If you missed the earlier blogs here is Part 1: What is the Vestibular System and Part 2: Signs and Symptoms of Vestibular Disorders.
BPPV is the most common form of position vertigo and accounts for over half of all peripheral vestibular dysfunction. It is more common as we age and is seven times more common in people over 60 years of age. BPPV is a specific diagnosis, and each word describes the condition:
Benign—it is not life-threatening, even though the symptoms can be very intense and upsetting
Paroxysmal – it comes in sudden, short spells
Positional—certain head positions or movements can trigger a spell
Vertigo—feeling like you are spinning or the world around you is spinning
BPPV occurs when calcium carbonate crystals (otoconia) or “ear rocks” sluff off from the membrane where they reside in the saccule of the inner ear and migrate into the semicircular canals. When the head moves a certain way, these crystals move around in the semicircular canals (where they aren’t supposed to be) and excite the neurons, which send false signals to the brain. The result of this is the sensation of vertigo (spinning), abnormal eye movements (nystagmus) and usually nausea.
The head movements that typically bring on symptoms including looking up, looking down, lying down flat quickly, rolling over when lying flat. Some activity of your daily life that may bring on symptoms include looking up into the cupboard, rolling over in bed, tilting your head back in a dentist chair or washing hair at the salon, and even some yoga or Pilates poses.

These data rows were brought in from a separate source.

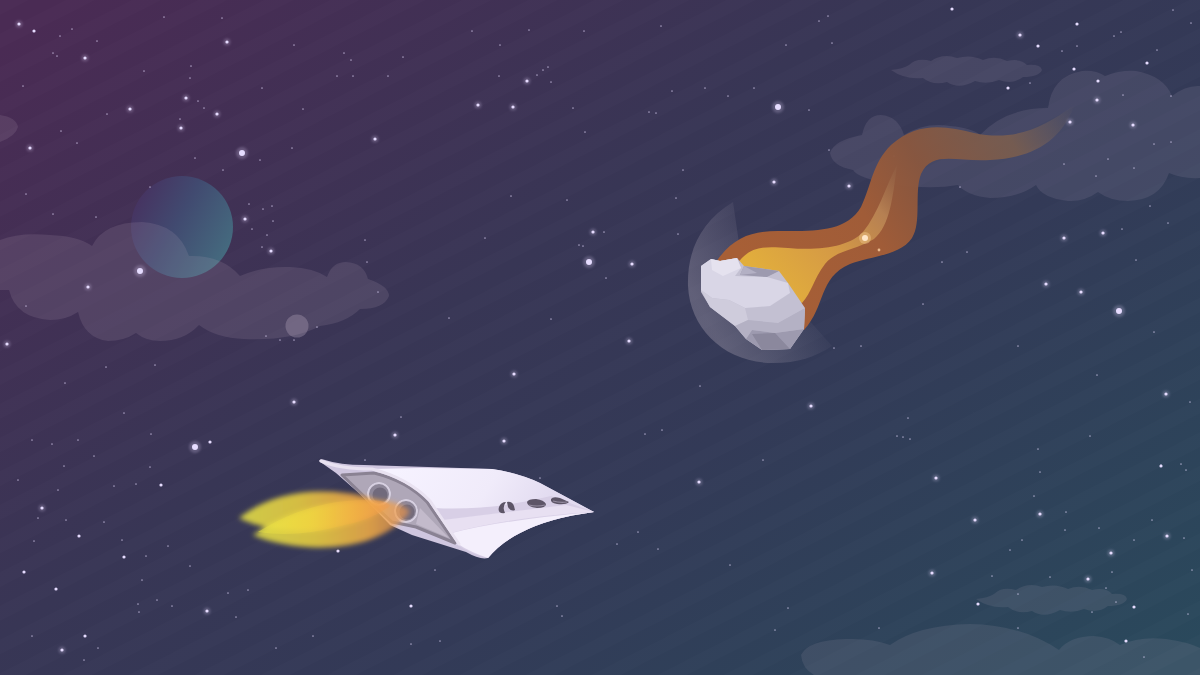
<!DOCTYPE html>
<html lang="en">
<head>
<meta charset="utf-8">
<title>Spaceship and comet</title>
<style>
:root {
  --sky-plum: #4a2b54;
  --sky-indigo: #383655;
  --sky-teal: #2a495c;
  --star: #e6dcff;
  --cloud: #b9a9bd;
  --ember: #a75f36;
  --flame: #dfa83b;
  --rock-light: #d9d6e6;
  --rock-mid: #c3c0d2;
  --rock-dark: #9d9aaf;
  --hull-light: #f6f2ff;
  --hull-mid: #e2dbf0;
  --hull-shade: #cfc6df;
  --hull-line: #8a8293;
  --window: #5d5567;
}
html, body { margin: 0; width: 1200px; height: 675px; overflow: hidden; background: var(--sky-indigo); }
.scene { display: block; width: 1200px; height: 675px; }
.clouds { fill: var(--cloud); }
.stars path { fill: none; stroke: var(--star); stroke-linecap: round; }
.stars .dust { stroke-width: 1.7; opacity: .6; }
.stars .small { stroke-width: 3.2; }
.stars .large { stroke-width: 6; }
.stars .halo { stroke-width: 7; opacity: .22; }
.stars .halo-large { stroke-width: 12; opacity: .22; }
.rock-light { fill: var(--rock-light); }
.rock-mid { fill: var(--rock-mid); }
.rock-dark { fill: var(--rock-dark); }
.windows { fill: var(--window); }
</style>
</head>
<body>
<svg class="scene" viewBox="0 0 1200 675" role="img" aria-label="A white spaceship flies through a starry sky below a burning comet">
  <defs>
    <linearGradient id="sky" gradientUnits="userSpaceOnUse" x1="150" y1="-60" x2="850" y2="900">
      <stop offset="0" stop-color="var(--sky-plum)"/>
      <stop offset=".4" stop-color="var(--sky-indigo)"/>
      <stop offset=".62" stop-color="#333a57"/>
      <stop offset="1" stop-color="var(--sky-teal)"/>
    </linearGradient>
    <linearGradient id="planet" x1="0" y1=".2" x2="1" y2=".75">
      <stop offset="0" stop-color="#47305f"/>
      <stop offset=".45" stop-color="#414a70"/>
      <stop offset="1" stop-color="#456d80"/>
    </linearGradient>
    <linearGradient id="tail" gradientUnits="userSpaceOnUse" x1="760" y1="290" x2="1075" y2="105">
      <stop offset="0" stop-color="var(--ember)"/>
      <stop offset=".35" stop-color="#a05c38"/>
      <stop offset=".55" stop-color="#8a573e" stop-opacity=".95"/>
      <stop offset=".8" stop-color="#80604c" stop-opacity=".8"/>
      <stop offset="1" stop-color="#7a6a63" stop-opacity="0"/>
    </linearGradient>
    <linearGradient id="core" gradientUnits="userSpaceOnUse" x1="770" y1="285" x2="897" y2="165">
      <stop offset="0" stop-color="#e2ae3c"/>
      <stop offset=".4" stop-color="#d59a45"/>
      <stop offset=".75" stop-color="#b98455" stop-opacity=".9"/>
      <stop offset="1" stop-color="#96694c" stop-opacity=".2"/>
    </linearGradient>
    <linearGradient id="shield" gradientUnits="userSpaceOnUse" x1="705" y1="315" x2="800" y2="262">
      <stop offset="0" stop-color="#9a94a6" stop-opacity=".42"/>
      <stop offset="1" stop-color="#9a94a6" stop-opacity="0"/>
    </linearGradient>
    <linearGradient id="exhaust" x1="0" y1="0" x2="1" y2="0">
      <stop offset="0" stop-color="#e9e545"/>
      <stop offset=".4" stop-color="#f0d440"/>
      <stop offset=".75" stop-color="#f3ac45"/>
      <stop offset="1" stop-color="#f0964f" stop-opacity=".75"/>
    </linearGradient>
    <linearGradient id="hull" gradientUnits="userSpaceOnUse" x1="400" y1="465" x2="520" y2="545">
      <stop offset="0" stop-color="var(--hull-light)"/>
      <stop offset=".6" stop-color="#f0ebfa"/>
      <stop offset="1" stop-color="var(--hull-mid)"/>
    </linearGradient>
    <pattern id="sky-bands" width="90" height="30" patternUnits="userSpaceOnUse" patternTransform="rotate(-27)">
      <rect width="90" height="13" fill="#fff" opacity=".012"/>
    </pattern>
    <filter id="soft" x="-10%" y="-30%" width="120%" height="160%"><feGaussianBlur stdDeviation="2.4"/></filter>
    <filter id="glow" x="-5%" y="-5%" width="110%" height="110%"><feGaussianBlur stdDeviation="1.3"/></filter>
    <path id="streak-cloud" d="M0 14Q12 13 18 9Q26 1 40 5Q52 -3 66 2Q80 -2 92 4Q104 -1 116 5Q130 2 136 9Q150 8 151 14Q148 21 132 21Q122 29 108 24Q96 29 84 25Q68 34 56 26Q42 30 32 22Q14 24 0 14Z"/>
    <g id="engine">
      <circle r="12" fill="#8e8799"/>
      <circle r="11" fill="none" stroke="#d6cfe0" stroke-width="2"/>
      <circle cx="1" cy="1" r="7.5" fill="#716a7c"/>
    </g>
  </defs>

  <g id="background">
    <rect width="1200" height="675" fill="url(#sky)"/>
    <rect width="1200" height="675" fill="url(#sky-bands)"/>
  </g>

  <g id="planets">
    <circle cx="182" cy="227" r="51" fill="url(#planet)"/>
    <circle cx="297" cy="326" r="11.5" fill="#8d829c" opacity=".5"/>
  </g>

  <g class="clouds">
    <path opacity=".15" d="M0 240Q20 232 50 235Q78 236 92 246Q104 222 142 222Q178 224 189 256Q222 255 240 276Q262 266 290 267Q314 268 327 277Q332 262 346 262Q364 263 368 279Q389 286 389 296Q384 309 360 309Q346 323 320 326Q292 341 244 339Q216 338 199 325Q184 341 160 341Q146 341 136 333Q124 341 108 341Q84 338 78 312Q66 320 50 320Q16 318 9 290Q0 290 0 290Z"/>
    <path opacity=".15" d="M0 115Q16 117 18 127Q16 136 0 142Z"/>
    <path opacity=".13" d="M830 153Q834 140 862 135Q866 115 881 115Q898 116 904 135Q925 122 950 126Q972 128 980 135Q1005 108 1048 108Q1052 76 1082 71Q1096 70 1105 76Q1120 70 1136 71Q1164 76 1172 96Q1186 85 1200 86V178Q1182 179 1169 173Q1160 200 1128 201Q1110 201 1098 192Q1084 202 1068 201Q1042 198 1036 185Q1018 198 990 198Q968 196 958 185Q930 190 890 184Q858 178 853 170Q832 166 830 153Z"/>
    <use href="#streak-cloud" x="891" y="56" opacity=".13"/>
    <use href="#streak-cloud" x="976" y="585" opacity=".12"/>
    <path opacity=".12" d="M801 655Q808 640 846 639Q872 638 890 645Q918 625 970 624Q1022 625 1059 650Q1070 636 1094 636Q1110 637 1120 645Q1140 636 1166 639Q1188 642 1200 648V675H814Q802 668 801 655Z"/>
  </g>

  <g class="stars">
    <path class="dust" d="M60 36h0M72 29h0M53 53h0M57 56h0M97 41h0M23 86h0M144 71h0M191 66h0M190 78h0M164 17h0M222 18h0M294 45h0M262 88h0M344 53h0M351 60h0M337 76h0M353 76h0M388 76h0M403 57h0M472 31h0M529 30h0M500 45h0M548 67h0M543 70h0M537 75h0M499 76h0M551 82h0M573 108h0M585 132h0M584 31h0M661 26h0M705 88h0M672 91h0M728 96h0M754 88h0M649 112h0M656 113h0M786 45h0M828 16h0M819 21h0M832 43h0M809 110h0M829 150h0M683 170h0M678 234h0M676 198h0M61 131h0M77 143h0M107 114h0M204 108h0M198 101h0M180 119h0M303 109h0M292 148h0M260 160h0M223 170h0M195 158h0M53 214h0M26 194h0M96 217h0M150 187h0M249 204h0M263 209h0M272 206h0M273 221h0M267 235h0M252 229h0M262 247h0M365 240h0M367 262h0M378 292h0M511 196h0M567 200h0M485 238h0M583 246h0M579 245h0M604 232h0M606 278h0M551 319h0M449 318h0M317 327h0M280 340h0M294 340h0M266 336h0M106 367h0M155 365h0M65 383h0M26 306h0M124 413h0M151 434h0M32 440h0M52 444h0M78 440h0M94 456h0M18 480h0M64 466h0M58 490h0M114 486h0M136 484h0M150 467h0M38 518h0M34 541h0M66 520h0M104 522h0M122 540h0M146 556h0M142 580h0M168 546h0M190 566h0M138 604h0M139 612h0M157 600h0M172 606h0M228 593h0M236 617h0M248 590h0M313 636h0M276 648h0M32 636h0M98 648h0M84 660h0M401 417h0M365 460h0M540 478h0M617 544h0M638 532h0M658 549h0M645 434h0M662 430h0M700 386h0M763 460h0M730 565h0M788 608h0M775 630h0M557 606h0M562 616h0M440 641h0M411 644h0M435 570h0M879 628h0M908 418h0M897 436h0M903 437h0M910 439h0M923 304h0M861 346h0M834 348h0M942 262h0M967 252h0M1018 346h0M960 187h0M1097 375h0M1090 436h0M1154 332h0M1168 223h0M1122 229h0M1150 206h0M1136 260h0M1191 23h0M1173 10h0M1157 50h0M1121 32h0M1114 36h0M1062 51h0M1030 83h0M1077 46h0M1123 95h0M1171 96h0M1154 144h0M1171 142h0M1108 159h0M1064 164h0M1096 176h0M1134 168h0M894 156h0M1038 449h0M1040 472h0M1034 496h0M1066 512h0M1065 530h0M1022 540h0M1010 550h0M1099 528h0M1134 540h0M1152 520h0M1161 465h0M1186 470h0M1181 464h0M1184 538h0M1192 570h0M1112 572h0M1106 588h0M1050 577h0M1018 594h0M992 576h0M1018 628h0M1092 612h0M1116 602h0M1144 657h0M1188 614h0M1190 402h0"/>
    <g filter="url(#glow)">
      <path class="halo" d="M19 24h0M85 58h0M227 42h0M186 98h0M130 109h0M217 114h0M181 128h0M30 148h0M375 139h0M478 105h0M513 107h0M527 81h0M774 182h0M849 186h0M245 219h0M271 251h0M88 287h0M7 344h0M593 232h0M632 264h0M629 341h0M514 374h0M294 402h0M395 435h0M504 441h0M811 406h0M699 482h0M936 478h0M975 520h0M1040 514h0M1111 553h0M1088 579h0M932 573h0M1167 536h0M1166 394h0M1046 284h0M1081 292h0M1064 238h0M1103 233h0M1070 122h0M1133 125h0M1097 100h0M1020 35h0M42 508h0M207 611h0M62 650h0"/>
      <path class="halo-large" d="M242 153h0M140 271h0M195 447h0M589 262h0M778 107h0M1119 311h0"/>
    </g>
    <path class="small" d="M19 24h0M34 31h0M85 58h0M227 42h0M186 98h0M130 109h0M217 114h0M181 128h0M30 148h0M375 139h0M478 105h0M513 107h0M527 81h0M774 182h0M849 186h0M245 219h0M271 251h0M88 287h0M7 344h0M593 232h0M632 264h0M629 341h0M514 374h0M294 402h0M395 435h0M504 441h0M210 442h0M161 485h0M42 508h0M79 536h0M124 557h0M24 572h0M56 589h0M85 636h0M62 650h0M207 611h0M338 551h0M411 606h0M811 406h0M699 482h0M936 478h0M975 520h0M1040 514h0M1111 553h0M1088 579h0M932 573h0M978 604h0M1134 607h0M1126 641h0M1167 536h0M1161 466h0M1166 394h0M1046 284h0M1081 292h0M1064 238h0M1103 233h0M952 9h0M1020 35h0M1038 46h0M1077 24h0M1074 69h0M1098 81h0M1097 100h0M1147 63h0M1008 88h0M1133 125h0M1070 122h0"/>
    <path class="large" d="M242 153h0M140 271h0M195 447h0M589 262h0M778 107h0M1119 311h0"/>
  </g>

  <g id="comet">
    <path id="comet-shield" fill="url(#shield)" d="M733 202C700 222 687 252 688 286C690 330 726 363 773 363C798 363 815 357 832 346L800 310L740 250Z"/>
    <path id="comet-tail" fill="url(#tail)" d="M716 262C733 237 752 231 778 231C812 231 846 233 861 207C872 184 872 164 891 145C918 121 946 126 974 133C1012 141 1042 130 1075 104C1062 140 1034 158 990 160C956 162 932 150 921 174C914 192 922 222 912 238C900 256 870 256 850 264C818 278 826 306 804 330Z"/>
    <path id="comet-core" fill="url(#core)" d="M737 264C750 246 764 246 788 248C822 251 850 246 863 232C879 212 884 190 897 165C893 196 890 226 874 239C854 251 836 250 825 264C813 280 812 292 802 303Z"/>
    <circle cx="865" cy="238" r="6" fill="#ffd9a0" opacity=".35"/>
    <circle cx="865" cy="238" r="3" fill="#ffe6c8"/>
    <circle cx="879" cy="250" r="1.4" fill="#e9b98c"/>
    <g id="comet-rock">
      <path class="rock-mid" d="M701 266L711 259L720 261L737 258L744 266L779 271L788 283L805 308L804 329L790 349L762 350L746 339L735 326L710 307L701 292Z"/>
      <path class="rock-light" d="M701 266L711 259L720 261L737 258L741 268L735 276L767 277L788 283L790 293L770 306L745 308L729 300L712 298L701 290Z"/>
      <path fill="#e5e2ef" d="M711 259L720 261L737 258L741 268L723 276L712 270Z"/>
      <path class="rock-dark" d="M744 266L779 271L767 277L740 275Z"/>
      <path fill="#b3b0c4" d="M740 275L744 266L757 273Z"/>
      <path fill="#cfccdc" d="M701 290L712 298L729 300L745 308L748 320L735 326L710 307Z"/>
      <path fill="#b4b1c4" d="M735 326L748 320L778 323L805 308L804 329L775 333L752 330L746 339Z"/>
      <path class="rock-dark" d="M746 339L752 330L775 333L804 329L790 349L762 350Z"/>
      <path fill="#8b889d" d="M752 334L775 333L790 349L762 350Z"/>
    </g>
  </g>

  <g id="spaceship">
    <path id="hull-outline" fill="var(--hull-shade)" d="M319 461Q320 458 325 460Q340 465 364 465L492 469Q518 473 540 483L594 512Q548 518 520 533Q500 543 488 558Q480 560 466 552L412 535L390 525L360 494L336 473Z"/>
    <path id="hull-top" fill="url(#hull)" d="M370 469L420 468L492 469Q518 473 540 483L594 512L551 516Q502 521 457 545L428 500Q404 478 370 469Z"/>
    <path id="hull-side" fill="#d8cfe6" d="M434 508Q490 511 551 496L594 512Q548 518 520 533Q500 543 488 558Q470 554 456 544Z"/>
    <path id="hull-belly" fill="#f4effc" d="M452 533Q502 520 594 512Q548 518 520 533Q500 543 488 558Q470 552 458 544Z"/>
    <path fill="#e8e0f2" d="M443 520Q500 513 566 505L594 512Q510 517 451 533Z"/>
    <path id="engine-bay" fill="#afa7b8" stroke="var(--hull-line)" stroke-width="3" stroke-linejoin="round" d="M342 475L374 473Q407 481 427 502L455 543L416 527L392 522L367 499Z"/>
    <path id="engine-bay-light" fill="#c3bacb" d="M420 508L449 538L416 524Z"/>
    <path id="upper-fin" fill="none" stroke="#e9e2f1" stroke-width="3" stroke-linecap="round" d="M321 461Q340 469 372 469Q408 478 430 501L459 544"/>
    <use href="#engine" x="379" y="494"/>
    <use href="#engine" x="406" y="511"/>
    <g class="windows">
      <path d="M499 507Q501 502 506 502Q502 507 505 513Q497 514 499 507Z"/>
      <path d="M507 502Q512 501 514 506L515 510Q511 512 508 507Z"/>
      <path d="M527 502Q528 499 536 499Q544 500 546 504Q546 508 537 508Q527 507 527 502Z"/>
      <path d="M551 499Q553 496 560 498L569 502Q566 505 557 504Q550 503 551 499Z"/>
    </g>
    <g fill="none" stroke="#938a9e" stroke-width="1.2">
      <path d="M529 505Q537 507 545 505M553 501Q560 503 567 502"/>
    </g>
  </g>

  <g id="exhaust-flames" fill="url(#exhaust)">
    <g filter="url(#soft)">
      <path opacity=".85" d="M239 518C266 496 305 488 345 493Q374 496 388 506Q372 520 340 527C305 535 268 532 239 518Z"/>
      <path opacity=".85" d="M253 535C282 514 325 500 371 500Q398 500 410 511Q398 530 366 541C330 552 282 548 253 535Z"/>
    </g>
    <path opacity=".45" d="M258 532C290 512 326 500 366 500Q388 500 390 506Q372 520 340 526C310 534 285 536 258 532Z"/>
  </g>
</svg>
</body>
</html>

Symptoms typically last less than 60 seconds and go away if you stay in provoking position.
The cause of BPPV is unknown in most cases, it can less commonly be caused from head trauma or concussion or other vestibular dysfunctions.

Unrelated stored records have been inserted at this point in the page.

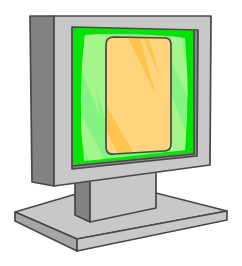
<!DOCTYPE html>
<html lang="en">
<head>
<meta charset="utf-8">
<title>Monitor illustration</title>
<style>
:root {
  --paper: #ffffff;
  --ink: #484848;
  --shell: #c8c8c8;
  --shell-side: #828282;
  --shell-edge: #a6a6a6;
  --bezel: #8a8a8a;
  --neon: #00e400;
  --glass: #84f384;
  --glass-shine: #a4f58c;
  --card: #ffd47c;
  --card-shine: #ffc44c;
}
html, body { margin: 0; background: var(--paper); overflow: hidden; }
svg { display: block; width: 242px; height: 266px; }
.outlined { stroke: var(--ink); stroke-width: 1.7; stroke-linejoin: round; }
.shell { fill: var(--shell); }
.side { fill: var(--shell-side); }
.edge { fill: var(--shell-edge); }
.bezel { fill: var(--bezel); }
.neon { fill: var(--neon); }
.glass { fill: var(--glass); }
.glass-shine { fill: var(--glass-shine); }
.card { fill: var(--card); }
.card-shine { fill: var(--card-shine); }
.outline { fill: none; }
</style>
</head>
<body>
<svg viewBox="0 0 242 266" role="img" aria-label="Grey desktop monitor with a green screen and an orange card">
  <defs>
    <path id="card-shape" d="M114 37 L165 38 Q171 38 171 45 L171 144 Q171 151 164 151 L114 154 Q106 155 106 147 L106 45 Q106 37 114 37 Z"/>
    <clipPath id="card-clip"><use href="#card-shape"/></clipPath>
    <path id="glass-shape" d="M85 35 Q136 32 185 38 Q190 93 185 150 Q135 156 84 161 Q77 98 85 35 Z"/>
    <clipPath id="glass-clip"><use href="#glass-shape"/></clipPath>
  </defs>

  <g id="base" class="outlined">
    <polygon class="shell" points="15,212 76,194 156,193 227,211 77,239"/>
    <polygon class="edge" points="15,212 77,239 77,251 15,221"/>
    <polygon class="shell" points="77,239 227,211 227,220 77,251"/>
  </g>

  <g id="neck" class="outlined">
    <polygon class="side" points="75,180 90,178 90,222 75,215"/>
    <polygon class="shell" points="90,178 156,168 156,208 90,222"/>
  </g>

  <g id="housing" class="outlined">
    <polygon class="side" points="30,16 54,16 54,186 32,182"/>
    <polygon class="shell" points="54,16 211,16 210,165 54,186"/>
  </g>

  <g id="screen">
    <polygon class="bezel outlined" points="72,27 198,30 197,156 72,169"/>
    <polygon class="neon" points="74,28 194,31 193,153 74,165"/>
    <use href="#glass-shape" class="glass"/>
    <g class="glass-shine" clip-path="url(#glass-clip)">
      <polygon points="80,33 105,33 106,122"/>
      <polygon points="80,33 88,33 100,117 80,66"/>
      <polygon points="80,112 105,160 90,162 80,140"/>
      <polygon points="171,35 181,36 188,78 188,98 171,60"/>
      <polygon points="171,94 187,135 187,150 171,152"/>
    </g>
    <path class="outline outlined" d="M72 166 L194 154 V31"/>
  </g>

  <g id="card">
    <use href="#card-shape" class="card"/>
    <g class="card-shine" clip-path="url(#card-clip)">
      <polygon points="127,36 139,36 156,95"/>
      <polygon points="142,36 148,36 160,77"/>
      <polygon points="106,105 134,154 119,156 106,130"/>
    </g>
    <use href="#card-shape" class="outline outlined"/>
  </g>
</svg>
</body>
</html>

BPPV is assessed in clinic by looking for the “ear rocks” in one of semicircular canals. This involves using the Dix‐Hallpike and Head Roll tests.
BPPV is treated by performing a repositioning maneuver to try to reposition the free-floating calcium carbonate crystals back to the saccule there they belong. The most common maneuver used is called the Epley maneuver. Many studies have shown that the BPPV treatment has success rates of over 80% with one treatment.
BPPV can reoccur in many people. The recurrence rate is between 18-37% and is most likely in the first year. BPPV can spontaneously resolve on its own, but it may take a long time and some never resolve without treatment.
Have a question? Ask Jennifer at firstname.lastname@example.org
Tonks, Bernard. (2017). Vestibular Rehabilitation Course Manual.
Otolaryngology–Head and Neck Surgery 2017, Vol. 156(3S) S1 –S47